§ **PROBLEM STATEMENT**:
Which lines hold the word "show"? Copy each of them from the material.
_ _ _ _
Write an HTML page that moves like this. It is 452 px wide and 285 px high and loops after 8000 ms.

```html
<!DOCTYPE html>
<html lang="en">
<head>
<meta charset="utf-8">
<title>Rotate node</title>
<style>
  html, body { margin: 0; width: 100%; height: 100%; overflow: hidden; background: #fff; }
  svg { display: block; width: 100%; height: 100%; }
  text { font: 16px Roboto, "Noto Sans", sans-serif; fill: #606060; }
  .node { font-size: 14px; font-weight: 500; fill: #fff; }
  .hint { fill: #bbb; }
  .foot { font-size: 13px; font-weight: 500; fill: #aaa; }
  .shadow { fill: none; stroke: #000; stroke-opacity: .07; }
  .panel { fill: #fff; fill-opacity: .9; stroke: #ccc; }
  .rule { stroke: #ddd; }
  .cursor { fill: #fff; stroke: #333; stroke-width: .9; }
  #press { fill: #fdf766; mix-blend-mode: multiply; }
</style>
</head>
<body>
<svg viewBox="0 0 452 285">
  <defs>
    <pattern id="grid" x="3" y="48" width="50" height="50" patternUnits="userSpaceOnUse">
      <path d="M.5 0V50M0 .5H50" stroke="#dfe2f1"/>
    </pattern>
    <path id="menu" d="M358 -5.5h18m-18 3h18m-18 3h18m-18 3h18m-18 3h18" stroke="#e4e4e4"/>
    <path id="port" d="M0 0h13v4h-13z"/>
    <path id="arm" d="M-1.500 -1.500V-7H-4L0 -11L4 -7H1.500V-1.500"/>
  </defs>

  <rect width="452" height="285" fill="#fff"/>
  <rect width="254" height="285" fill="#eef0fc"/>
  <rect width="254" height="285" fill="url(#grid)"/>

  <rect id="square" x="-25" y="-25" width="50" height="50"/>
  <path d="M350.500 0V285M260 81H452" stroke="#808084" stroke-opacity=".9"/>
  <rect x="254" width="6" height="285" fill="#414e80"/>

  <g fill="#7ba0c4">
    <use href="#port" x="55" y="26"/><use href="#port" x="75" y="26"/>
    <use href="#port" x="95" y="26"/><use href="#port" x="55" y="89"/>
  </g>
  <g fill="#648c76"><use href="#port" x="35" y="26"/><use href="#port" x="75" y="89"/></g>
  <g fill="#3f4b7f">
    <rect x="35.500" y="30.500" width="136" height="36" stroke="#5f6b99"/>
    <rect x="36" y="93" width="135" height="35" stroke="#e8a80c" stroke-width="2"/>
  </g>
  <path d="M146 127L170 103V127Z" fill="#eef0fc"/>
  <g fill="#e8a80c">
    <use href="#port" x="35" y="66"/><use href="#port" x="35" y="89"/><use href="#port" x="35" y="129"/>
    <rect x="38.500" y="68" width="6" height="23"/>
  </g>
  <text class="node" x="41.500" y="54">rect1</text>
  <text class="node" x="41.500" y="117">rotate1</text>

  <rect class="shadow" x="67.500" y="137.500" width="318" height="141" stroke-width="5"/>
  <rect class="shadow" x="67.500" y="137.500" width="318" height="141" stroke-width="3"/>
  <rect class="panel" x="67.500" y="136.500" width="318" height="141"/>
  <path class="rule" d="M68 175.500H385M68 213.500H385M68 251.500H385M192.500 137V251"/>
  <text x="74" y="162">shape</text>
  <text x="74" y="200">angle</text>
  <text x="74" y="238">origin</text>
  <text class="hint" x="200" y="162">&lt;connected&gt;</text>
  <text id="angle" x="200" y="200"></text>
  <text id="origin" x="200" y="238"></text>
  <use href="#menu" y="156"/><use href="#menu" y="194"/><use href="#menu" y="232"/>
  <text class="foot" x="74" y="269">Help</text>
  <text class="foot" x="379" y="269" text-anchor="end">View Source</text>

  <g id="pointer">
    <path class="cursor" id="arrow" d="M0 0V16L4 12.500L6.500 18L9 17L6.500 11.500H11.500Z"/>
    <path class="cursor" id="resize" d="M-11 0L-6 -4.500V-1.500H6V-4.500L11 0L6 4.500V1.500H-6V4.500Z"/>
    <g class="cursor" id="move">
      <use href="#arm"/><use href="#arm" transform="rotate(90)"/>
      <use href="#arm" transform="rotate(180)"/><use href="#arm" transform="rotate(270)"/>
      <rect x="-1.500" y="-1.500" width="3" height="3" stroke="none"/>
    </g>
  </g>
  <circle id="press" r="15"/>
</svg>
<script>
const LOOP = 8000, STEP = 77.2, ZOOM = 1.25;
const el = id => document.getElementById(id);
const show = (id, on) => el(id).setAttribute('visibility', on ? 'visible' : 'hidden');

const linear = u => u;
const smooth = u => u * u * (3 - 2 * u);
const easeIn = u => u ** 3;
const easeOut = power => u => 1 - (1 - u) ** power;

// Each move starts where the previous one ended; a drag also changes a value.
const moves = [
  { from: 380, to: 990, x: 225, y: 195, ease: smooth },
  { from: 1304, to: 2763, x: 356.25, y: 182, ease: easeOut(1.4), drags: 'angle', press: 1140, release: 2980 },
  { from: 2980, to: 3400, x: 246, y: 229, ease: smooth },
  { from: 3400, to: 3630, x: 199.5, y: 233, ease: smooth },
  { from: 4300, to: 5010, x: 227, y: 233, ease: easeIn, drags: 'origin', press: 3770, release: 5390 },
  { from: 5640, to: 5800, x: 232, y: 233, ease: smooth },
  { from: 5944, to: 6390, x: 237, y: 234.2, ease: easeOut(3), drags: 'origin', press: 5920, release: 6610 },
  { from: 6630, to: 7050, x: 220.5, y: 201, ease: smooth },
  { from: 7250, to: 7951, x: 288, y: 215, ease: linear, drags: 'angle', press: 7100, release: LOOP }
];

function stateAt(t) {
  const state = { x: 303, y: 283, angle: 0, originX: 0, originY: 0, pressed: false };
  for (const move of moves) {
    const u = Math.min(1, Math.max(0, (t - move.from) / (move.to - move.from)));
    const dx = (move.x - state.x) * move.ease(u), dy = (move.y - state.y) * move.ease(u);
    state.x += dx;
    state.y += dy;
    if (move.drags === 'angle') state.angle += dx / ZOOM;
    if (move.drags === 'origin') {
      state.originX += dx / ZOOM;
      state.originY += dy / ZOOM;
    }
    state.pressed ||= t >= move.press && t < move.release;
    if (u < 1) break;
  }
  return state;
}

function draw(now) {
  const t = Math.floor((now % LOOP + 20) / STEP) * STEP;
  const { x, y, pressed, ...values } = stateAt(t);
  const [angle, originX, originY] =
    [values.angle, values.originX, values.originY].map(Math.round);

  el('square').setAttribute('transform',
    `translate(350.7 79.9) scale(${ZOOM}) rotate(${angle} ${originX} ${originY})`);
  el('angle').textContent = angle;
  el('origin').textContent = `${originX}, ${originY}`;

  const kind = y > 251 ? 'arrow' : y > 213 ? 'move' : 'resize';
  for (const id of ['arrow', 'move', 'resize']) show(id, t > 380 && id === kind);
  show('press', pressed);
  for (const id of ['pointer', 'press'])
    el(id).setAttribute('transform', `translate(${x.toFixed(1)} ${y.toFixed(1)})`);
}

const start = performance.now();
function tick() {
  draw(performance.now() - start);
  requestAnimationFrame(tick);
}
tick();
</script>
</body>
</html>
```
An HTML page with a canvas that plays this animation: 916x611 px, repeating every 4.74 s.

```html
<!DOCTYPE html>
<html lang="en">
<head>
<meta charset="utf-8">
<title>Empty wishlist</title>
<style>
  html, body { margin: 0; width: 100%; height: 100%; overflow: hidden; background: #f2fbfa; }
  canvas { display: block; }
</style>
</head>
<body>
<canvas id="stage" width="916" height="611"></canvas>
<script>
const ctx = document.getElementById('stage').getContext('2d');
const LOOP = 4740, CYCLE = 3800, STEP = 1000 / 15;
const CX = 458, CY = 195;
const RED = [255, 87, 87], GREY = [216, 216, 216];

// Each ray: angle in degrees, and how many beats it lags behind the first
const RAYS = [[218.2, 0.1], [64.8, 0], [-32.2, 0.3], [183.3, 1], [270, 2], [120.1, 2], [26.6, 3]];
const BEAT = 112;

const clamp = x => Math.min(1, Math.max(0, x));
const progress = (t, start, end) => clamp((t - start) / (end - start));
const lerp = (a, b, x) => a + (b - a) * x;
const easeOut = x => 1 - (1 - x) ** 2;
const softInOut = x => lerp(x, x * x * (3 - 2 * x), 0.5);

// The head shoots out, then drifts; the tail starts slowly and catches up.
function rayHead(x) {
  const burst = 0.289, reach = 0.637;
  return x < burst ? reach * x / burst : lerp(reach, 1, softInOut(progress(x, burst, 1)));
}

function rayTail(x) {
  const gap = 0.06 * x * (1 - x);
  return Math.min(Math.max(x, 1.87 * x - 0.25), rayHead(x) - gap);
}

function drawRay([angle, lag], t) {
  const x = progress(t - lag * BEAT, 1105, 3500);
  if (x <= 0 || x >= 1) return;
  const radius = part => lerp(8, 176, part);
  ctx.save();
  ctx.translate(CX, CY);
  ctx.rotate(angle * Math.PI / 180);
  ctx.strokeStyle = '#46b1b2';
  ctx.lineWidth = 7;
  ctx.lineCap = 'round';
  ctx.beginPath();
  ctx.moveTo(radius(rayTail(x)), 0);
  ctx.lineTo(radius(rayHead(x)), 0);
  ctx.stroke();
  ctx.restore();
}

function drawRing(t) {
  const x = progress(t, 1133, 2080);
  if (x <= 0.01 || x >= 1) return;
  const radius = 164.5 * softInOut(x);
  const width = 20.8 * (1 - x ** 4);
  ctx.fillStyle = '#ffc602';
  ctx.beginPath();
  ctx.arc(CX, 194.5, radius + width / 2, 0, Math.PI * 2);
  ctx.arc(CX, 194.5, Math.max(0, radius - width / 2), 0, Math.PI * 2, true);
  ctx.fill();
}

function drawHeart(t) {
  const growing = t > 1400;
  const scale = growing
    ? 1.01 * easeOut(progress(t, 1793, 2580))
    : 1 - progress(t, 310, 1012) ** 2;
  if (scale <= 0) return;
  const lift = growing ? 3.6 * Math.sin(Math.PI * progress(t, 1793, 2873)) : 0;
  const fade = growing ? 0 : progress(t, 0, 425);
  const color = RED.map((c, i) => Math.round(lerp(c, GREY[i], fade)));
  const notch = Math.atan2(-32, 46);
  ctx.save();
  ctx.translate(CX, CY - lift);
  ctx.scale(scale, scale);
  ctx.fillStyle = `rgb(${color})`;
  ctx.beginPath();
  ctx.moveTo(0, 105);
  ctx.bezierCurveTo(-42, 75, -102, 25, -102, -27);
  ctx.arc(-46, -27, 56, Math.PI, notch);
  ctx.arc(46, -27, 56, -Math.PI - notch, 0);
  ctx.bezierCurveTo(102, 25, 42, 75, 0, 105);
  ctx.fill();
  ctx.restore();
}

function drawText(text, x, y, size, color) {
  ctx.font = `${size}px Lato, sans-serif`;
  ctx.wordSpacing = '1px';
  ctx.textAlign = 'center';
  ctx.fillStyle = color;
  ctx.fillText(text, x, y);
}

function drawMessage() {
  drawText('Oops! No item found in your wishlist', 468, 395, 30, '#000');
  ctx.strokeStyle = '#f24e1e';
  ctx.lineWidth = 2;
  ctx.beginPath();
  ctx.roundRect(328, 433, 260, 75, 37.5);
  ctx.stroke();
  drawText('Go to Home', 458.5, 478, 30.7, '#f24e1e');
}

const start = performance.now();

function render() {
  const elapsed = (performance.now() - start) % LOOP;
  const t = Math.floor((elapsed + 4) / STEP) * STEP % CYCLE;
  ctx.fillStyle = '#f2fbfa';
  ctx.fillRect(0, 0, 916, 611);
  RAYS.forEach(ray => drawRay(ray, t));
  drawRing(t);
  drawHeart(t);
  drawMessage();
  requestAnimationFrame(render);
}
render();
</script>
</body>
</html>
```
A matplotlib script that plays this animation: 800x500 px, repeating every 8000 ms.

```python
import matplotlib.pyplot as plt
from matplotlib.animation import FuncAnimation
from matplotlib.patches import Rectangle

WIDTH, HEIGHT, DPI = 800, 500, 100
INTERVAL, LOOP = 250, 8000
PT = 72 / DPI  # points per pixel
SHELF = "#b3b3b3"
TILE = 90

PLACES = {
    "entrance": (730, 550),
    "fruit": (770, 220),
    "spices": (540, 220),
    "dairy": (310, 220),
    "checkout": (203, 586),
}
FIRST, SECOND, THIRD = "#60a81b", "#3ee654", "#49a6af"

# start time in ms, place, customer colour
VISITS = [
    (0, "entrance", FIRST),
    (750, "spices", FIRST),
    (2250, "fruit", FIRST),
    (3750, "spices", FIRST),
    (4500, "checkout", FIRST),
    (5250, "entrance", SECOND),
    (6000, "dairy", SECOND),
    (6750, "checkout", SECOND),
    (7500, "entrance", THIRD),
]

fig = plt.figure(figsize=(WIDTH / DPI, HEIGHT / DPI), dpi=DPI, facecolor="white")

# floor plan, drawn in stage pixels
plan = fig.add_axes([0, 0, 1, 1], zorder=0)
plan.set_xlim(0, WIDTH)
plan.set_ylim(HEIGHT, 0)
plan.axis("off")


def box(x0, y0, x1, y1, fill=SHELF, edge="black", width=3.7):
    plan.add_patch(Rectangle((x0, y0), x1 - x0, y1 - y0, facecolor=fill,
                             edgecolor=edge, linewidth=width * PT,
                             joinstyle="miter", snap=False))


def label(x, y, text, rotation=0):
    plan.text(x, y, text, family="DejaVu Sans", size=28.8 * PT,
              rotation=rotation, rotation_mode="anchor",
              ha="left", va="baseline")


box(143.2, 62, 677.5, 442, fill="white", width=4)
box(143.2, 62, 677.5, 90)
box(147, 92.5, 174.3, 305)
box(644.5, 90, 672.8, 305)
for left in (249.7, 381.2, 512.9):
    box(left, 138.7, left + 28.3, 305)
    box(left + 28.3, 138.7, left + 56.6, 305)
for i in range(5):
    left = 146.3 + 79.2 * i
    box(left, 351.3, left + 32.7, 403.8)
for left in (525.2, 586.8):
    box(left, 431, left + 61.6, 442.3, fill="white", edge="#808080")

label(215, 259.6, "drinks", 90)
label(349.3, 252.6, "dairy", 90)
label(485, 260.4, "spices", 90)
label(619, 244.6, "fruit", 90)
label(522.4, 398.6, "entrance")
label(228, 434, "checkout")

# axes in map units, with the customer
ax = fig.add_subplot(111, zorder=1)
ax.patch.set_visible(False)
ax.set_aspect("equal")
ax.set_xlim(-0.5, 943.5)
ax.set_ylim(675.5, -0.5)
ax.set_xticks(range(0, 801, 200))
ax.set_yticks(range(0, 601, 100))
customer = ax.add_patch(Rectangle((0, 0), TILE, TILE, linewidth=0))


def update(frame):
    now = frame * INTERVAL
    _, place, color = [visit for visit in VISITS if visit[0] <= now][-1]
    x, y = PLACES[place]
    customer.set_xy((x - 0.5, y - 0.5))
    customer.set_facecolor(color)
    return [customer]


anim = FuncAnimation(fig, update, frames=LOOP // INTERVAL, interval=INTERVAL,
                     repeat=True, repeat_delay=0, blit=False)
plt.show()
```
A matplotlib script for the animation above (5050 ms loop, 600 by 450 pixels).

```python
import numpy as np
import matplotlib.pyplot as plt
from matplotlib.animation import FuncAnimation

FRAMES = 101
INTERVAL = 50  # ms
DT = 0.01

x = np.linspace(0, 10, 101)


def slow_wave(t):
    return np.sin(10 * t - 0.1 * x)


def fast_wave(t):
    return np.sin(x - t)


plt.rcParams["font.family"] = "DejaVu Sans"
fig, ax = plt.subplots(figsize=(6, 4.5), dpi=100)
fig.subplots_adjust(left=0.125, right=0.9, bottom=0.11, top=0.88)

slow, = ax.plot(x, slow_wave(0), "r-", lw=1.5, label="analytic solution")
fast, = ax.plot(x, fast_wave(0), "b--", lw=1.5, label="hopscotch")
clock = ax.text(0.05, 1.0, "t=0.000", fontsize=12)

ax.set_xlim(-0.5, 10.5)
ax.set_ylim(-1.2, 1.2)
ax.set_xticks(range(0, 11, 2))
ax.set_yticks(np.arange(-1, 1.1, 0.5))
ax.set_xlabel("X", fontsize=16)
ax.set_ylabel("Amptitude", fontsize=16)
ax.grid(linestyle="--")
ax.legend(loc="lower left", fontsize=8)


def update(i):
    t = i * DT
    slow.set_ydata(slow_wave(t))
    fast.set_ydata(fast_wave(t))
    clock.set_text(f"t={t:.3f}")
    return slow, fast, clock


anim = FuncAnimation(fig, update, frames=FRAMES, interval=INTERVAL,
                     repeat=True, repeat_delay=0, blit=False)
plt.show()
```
_ _ _ _
§ **REPLY**:
const show = (id, on) => el(id).setAttribute('visibility', on ? 'visible' : 'hidden');
  for (const id of ['arrow', 'move', 'resize']) show(id, t > 380 && id === kind);
  show('press', pressed);
plt.show()
plt.show()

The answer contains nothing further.